What you will do → Type out the complete listing below word for word, without its pictures.

Input data →
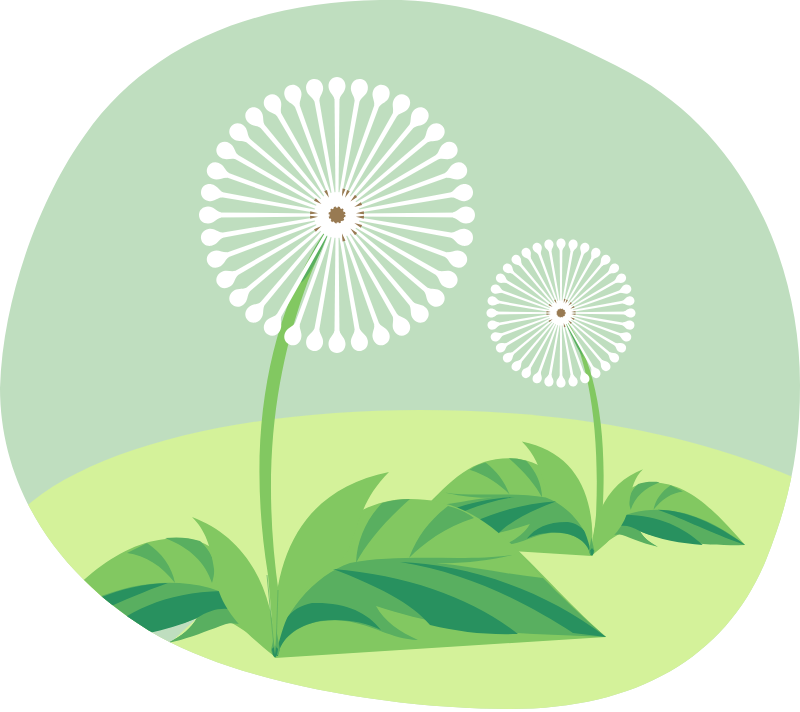
<!DOCTYPE html>
<html lang="en">
<head>
<meta charset="utf-8">
<title>Dandelion clocks on a hill</title>
<style>
:root{--sky:#bfdebf;--hill:#d4f29a;--leaf:#82c861;--leaf-mid:#59af60;--leaf-dark:#28915f;--seed:#fff;--core:#987a52}
html,body{margin:0;background:#fff;overflow:hidden}
svg{display:block;width:800px;height:712px}
.sky{fill:var(--sky)}
.hill{fill:var(--hill)}
.leaf{fill:var(--leaf)}
.mid{fill:var(--leaf-mid)}
.dark{fill:var(--leaf-dark)}
.seed{fill:var(--seed)}
.core{fill:var(--core)}
</style>
</head>
<body>
<svg viewBox="0 0 800 712" role="img" aria-label="Two dandelion clocks growing on a green hill">
<defs>
<clipPath id="blob"><path id="blob-shape" d="M380 0C470-3 555 33 630 73C735 130 800 250 800 385C800 450 790 500 766 560C727 655 640 709 510 709C400 709 250 686 160 637C60 580 0 490 0 388C3 290 45 190 85 135C150 42 260 2 380 0Z"/></clipPath>

<g id="seed">
<path d="M-1.5-20L-2.6-126H2.6L1.5-20Z"/>
<path d="M0-138C5-138 8.500-134 8.500-129C8.500-123 4-121 2.500-116H-2.500C-4-121-8.500-123-8.500-129C-8.500-134-5-138 0-138Z"/>
</g>
<g id="seed-row">
<use href="#seed"/>
<use href="#seed" transform="rotate(10)"/>
<use href="#seed" transform="rotate(20)"/>
<use href="#seed" transform="rotate(30)"/>
<use href="#seed" transform="rotate(40)"/>
<use href="#seed" transform="rotate(50)"/>
<use href="#seed" transform="rotate(60)"/>
<use href="#seed" transform="rotate(70)"/>
<use href="#seed" transform="rotate(80)"/>
</g>
<path id="fleck" d="M0-19L1.500-27L-1.500-27Z"/>
<g id="clock">
<g class="seed">
<use href="#seed-row"/>
<use href="#seed-row" transform="rotate(90)"/>
<use href="#seed-row" transform="rotate(180)"/>
<use href="#seed-row" transform="rotate(270)"/>
<circle r="23"/>
</g>
<g class="core">
<use href="#fleck" transform="rotate(15)"/>
<use href="#fleck" transform="rotate(25)"/>
<use href="#fleck" transform="rotate(45)"/>
<use href="#fleck" transform="rotate(65)"/>
<use href="#fleck" transform="rotate(85)"/>
<use href="#fleck" transform="rotate(95)"/>
<use href="#fleck" transform="rotate(115)"/>
<use href="#fleck" transform="rotate(135)"/>
<use href="#fleck" transform="rotate(165)"/>
<use href="#fleck" transform="rotate(235)"/>
<use href="#fleck" transform="rotate(265)"/>
<use href="#fleck" transform="rotate(275)"/>
<use href="#fleck" transform="rotate(305)"/>
<use href="#fleck" transform="rotate(335)"/>
<circle r="7.500"/>
<circle r="7.500" fill="none" stroke="#987a52" stroke-width="2" stroke-dasharray="2 2"/>
</g>
</g>

<g id="leaves">
<g id="short-leaf">
<path class="leaf" d="M26 640C75 585 125 528 195 540C240 555 268 605 275 658C262 640 215 605 160 597C110 590 65 615 26 640Z"/>
<path class="mid" d="M127 553C145 555 162 566 175 583C172 567 162 553 147 543ZM165 538C190 548 205 562 212 583C218 565 212 552 200 541C188 537 176 537 165 538Z"/>
<path class="mid" d="M26 640C75 602 140 570 210 588C250 600 270 630 275 658C265 632 245 620 222 624C200 630 185 637 168 643C182 636 191 628 197 618C170 630 90 644 26 640Z"/>
<path class="dark" d="M26 640C75 605 120 584 168 583C120 600 85 620 26 640ZM95 640C125 612 165 592 222 591C250 600 265 620 272 642C255 615 215 611 197 618C165 632 130 638 95 640Z"/>
<path class="mid" d="M168 643C182 636 191 628 197 618C215 606 235 605 252 619C236 616 205 635 168 643Z"/>
</g>
<g id="long-leaf">
<path class="leaf" d="M275 658C280 585 330 500 408 499C490 498 520 560 606 637L275 658Z"/>
<path class="mid" d="M382 503C366 520 357 540 356 563C366 544 383 523 410 499Q396 499 382 503ZM448 506C430 520 418 535 409 558C424 543 445 527 474 518Q462 509 448 506Z"/>
<path class="mid" d="M275 658C278 615 315 575 350 563C400 553 470 562 512 555L526 560L542 577C560 595 580 615 606 637C540 633 470 637 376 606C384 621 400 632 418 640C390 639 375 625 345 621C310 617 283 632 275 658Z"/>
<path class="leaf" d="M437 563C470 566 505 574 543 578L520 553C495 560 465 564 437 563Z"/>
<path class="dark" d="M333 569C410 575 475 600 518 634C485 635 460 632 430 625C412 603 375 585 333 569ZM400 562C460 564 540 586 606 637L573 633C530 605 470 573 400 562Z"/>
<path class="dark" d="M275 656C276 625 290 607 312 603C345 602 367 612 381 630C364 621 340 618 320 621C296 626 281 638 278 656Z"/>
</g>
<path class="leaf" d="M274 656C238 628 219 605 215 575C211 545 205 530 192 517C240 535 274 580 276 656Z"/>
<path class="leaf" d="M275 658C268 560 300 490 389 472C367 494 361 514 352 541C345 564 328 572 311 585C288 604 282 630 275 658Z"/>
<path class="mid" d="M271 650C273 659 277 659 280 650L276 628Z"/>
<path class="dark" d="M272 649C273 660 277 660 278 649L275 645Z"/>
</g>
</defs>

<use class="sky" href="#blob-shape"/>
<g clip-path="url(#blob)">
<path class="hill" d="M20 512C90 445 250 410 420 410C560 410 690 432 800 480V712H0Z"/>

<g id="small-dandelion">
<path class="leaf" d="M562 314C593 355 609 420 602 520L592 552L596 515C600 430 589 355 562 314Z"/>
<path class="mid" d="M563 318C570 327 579 343 584 359L577 347Z"/>
<use href="#leaves" transform="translate(761.1 151.300) scale(-.615 .615)"/>
<use href="#clock" transform="translate(561 313) scale(.54)"/>
</g>

<g id="large-dandelion">
<path class="sky" d="M145 634L198 617L168 645Z"/>
<use href="#leaves"/>
<path class="leaf" d="M334 218C275 300 243 420 268 575L275 655L279 595C261 470 275 375 304 292C314 263 328 237 334 218Z"/>
<path class="mid" d="M332 222C317 243 307 260 301 283C309 277 325 246 332 222Z"/>
<path d="M267 575L274 648M278 590L276 648" fill="none" stroke="#59af60" stroke-width=".7"/>
<use href="#clock" transform="translate(337 215)"/>
</g>
</g>
</svg>
</body>
</html>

Response to the exercise →
<!DOCTYPE html>
<html lang="en">
<head>
<meta charset="utf-8">
<title>Dandelion clocks on a hill</title>
<style>
:root{--sky:#bfdebf;--hill:#d4f29a;--leaf:#82c861;--leaf-mid:#59af60;--leaf-dark:#28915f;--seed:#fff;--core:#987a52}
html,body{margin:0;background:#fff;overflow:hidden}
svg{display:block;width:800px;height:712px}
.sky{fill:var(--sky)}
.hill{fill:var(--hill)}
.leaf{fill:var(--leaf)}
.mid{fill:var(--leaf-mid)}
.dark{fill:var(--leaf-dark)}
.seed{fill:var(--seed)}
.core{fill:var(--core)}
</style>
</head>
<body>
<svg viewBox="0 0 800 712" role="img" aria-label="Two dandelion clocks growing on a green hill">
<defs>
<clipPath id="blob"><path id="blob-shape" d="M380 0C470-3 555 33 630 73C735 130 800 250 800 385C800 450 790 500 766 560C727 655 640 709 510 709C400 709 250 686 160 637C60 580 0 490 0 388C3 290 45 190 85 135C150 42 260 2 380 0Z"/></clipPath>

<g id="seed">
<path d="M-1.5-20L-2.6-126H2.6L1.5-20Z"/>
<path d="M0-138C5-138 8.500-134 8.500-129C8.500-123 4-121 2.500-116H-2.500C-4-121-8.500-123-8.500-129C-8.500-134-5-138 0-138Z"/>
</g>
<g id="seed-row">
<use href="#seed"/>
<use href="#seed" transform="rotate(10)"/>
<use href="#seed" transform="rotate(20)"/>
<use href="#seed" transform="rotate(30)"/>
<use href="#seed" transform="rotate(40)"/>
<use href="#seed" transform="rotate(50)"/>
<use href="#seed" transform="rotate(60)"/>
<use href="#seed" transform="rotate(70)"/>
<use href="#seed" transform="rotate(80)"/>
</g>
<path id="fleck" d="M0-19L1.500-27L-1.500-27Z"/>
<g id="clock">
<g class="seed">
<use href="#seed-row"/>
<use href="#seed-row" transform="rotate(90)"/>
<use href="#seed-row" transform="rotate(180)"/>
<use href="#seed-row" transform="rotate(270)"/>
<circle r="23"/>
</g>
<g class="core">
<use href="#fleck" transform="rotate(15)"/>
<use href="#fleck" transform="rotate(25)"/>
<use href="#fleck" transform="rotate(45)"/>
<use href="#fleck" transform="rotate(65)"/>
<use href="#fleck" transform="rotate(85)"/>
<use href="#fleck" transform="rotate(95)"/>
<use href="#fleck" transform="rotate(115)"/>
<use href="#fleck" transform="rotate(135)"/>
<use href="#fleck" transform="rotate(165)"/>
<use href="#fleck" transform="rotate(235)"/>
<use href="#fleck" transform="rotate(265)"/>
<use href="#fleck" transform="rotate(275)"/>
<use href="#fleck" transform="rotate(305)"/>
<use href="#fleck" transform="rotate(335)"/>
<circle r="7.500"/>
<circle r="7.500" fill="none" stroke="#987a52" stroke-width="2" stroke-dasharray="2 2"/>
</g>
</g>

<g id="leaves">
<g id="short-leaf">
<path class="leaf" d="M26 640C75 585 125 528 195 540C240 555 268 605 275 658C262 640 215 605 160 597C110 590 65 615 26 640Z"/>
<path class="mid" d="M127 553C145 555 162 566 175 583C172 567 162 553 147 543ZM165 538C190 548 205 562 212 583C218 565 212 552 200 541C188 537 176 537 165 538Z"/>
<path class="mid" d="M26 640C75 602 140 570 210 588C250 600 270 630 275 658C265 632 245 620 222 624C200 630 185 637 168 643C182 636 191 628 197 618C170 630 90 644 26 640Z"/>
<path class="dark" d="M26 640C75 605 120 584 168 583C120 600 85 620 26 640ZM95 640C125 612 165 592 222 591C250 600 265 620 272 642C255 615 215 611 197 618C165 632 130 638 95 640Z"/>
<path class="mid" d="M168 643C182 636 191 628 197 618C215 606 235 605 252 619C236 616 205 635 168 643Z"/>
</g>
<g id="long-leaf">
<path class="leaf" d="M275 658C280 585 330 500 408 499C490 498 520 560 606 637L275 658Z"/>
<path class="mid" d="M382 503C366 520 357 540 356 563C366 544 383 523 410 499Q396 499 382 503ZM448 506C430 520 418 535 409 558C424 543 445 527 474 518Q462 509 448 506Z"/>
<path class="mid" d="M275 658C278 615 315 575 350 563C400 553 470 562 512 555L526 560L542 577C560 595 580 615 606 637C540 633 470 637 376 606C384 621 400 632 418 640C390 639 375 625 345 621C310 617 283 632 275 658Z"/>
<path class="leaf" d="M437 563C470 566 505 574 543 578L520 553C495 560 465 564 437 563Z"/>
<path class="dark" d="M333 569C410 575 475 600 518 634C485 635 460 632 430 625C412 603 375 585 333 569ZM400 562C460 564 540 586 606 637L573 633C530 605 470 573 400 562Z"/>
<path class="dark" d="M275 656C276 625 290 607 312 603C345 602 367 612 381 630C364 621 340 618 320 621C296 626 281 638 278 656Z"/>
</g>
<path class="leaf" d="M274 656C238 628 219 605 215 575C211 545 205 530 192 517C240 535 274 580 276 656Z"/>
<path class="leaf" d="M275 658C268 560 300 490 389 472C367 494 361 514 352 541C345 564 328 572 311 585C288 604 282 630 275 658Z"/>
<path class="mid" d="M271 650C273 659 277 659 280 650L276 628Z"/>
<path class="dark" d="M272 649C273 660 277 660 278 649L275 645Z"/>
</g>
</defs>

<use class="sky" href="#blob-shape"/>
<g clip-path="url(#blob)">
<path class="hill" d="M20 512C90 445 250 410 420 410C560 410 690 432 800 480V712H0Z"/>

<g id="small-dandelion">
<path class="leaf" d="M562 314C593 355 609 420 602 520L592 552L596 515C600 430 589 355 562 314Z"/>
<path class="mid" d="M563 318C570 327 579 343 584 359L577 347Z"/>
<use href="#leaves" transform="translate(761.1 151.300) scale(-.615 .615)"/>
<use href="#clock" transform="translate(561 313) scale(.54)"/>
</g>

<g id="large-dandelion">
<path class="sky" d="M145 634L198 617L168 645Z"/>
<use href="#leaves"/>
<path class="leaf" d="M334 218C275 300 243 420 268 575L275 655L279 595C261 470 275 375 304 292C314 263 328 237 334 218Z"/>
<path class="mid" d="M332 222C317 243 307 260 301 283C309 277 325 246 332 222Z"/>
<path d="M267 575L274 648M278 590L276 648" fill="none" stroke="#59af60" stroke-width=".7"/>
<use href="#clock" transform="translate(337 215)"/>
</g>
</g>
</svg>
</body>
</html>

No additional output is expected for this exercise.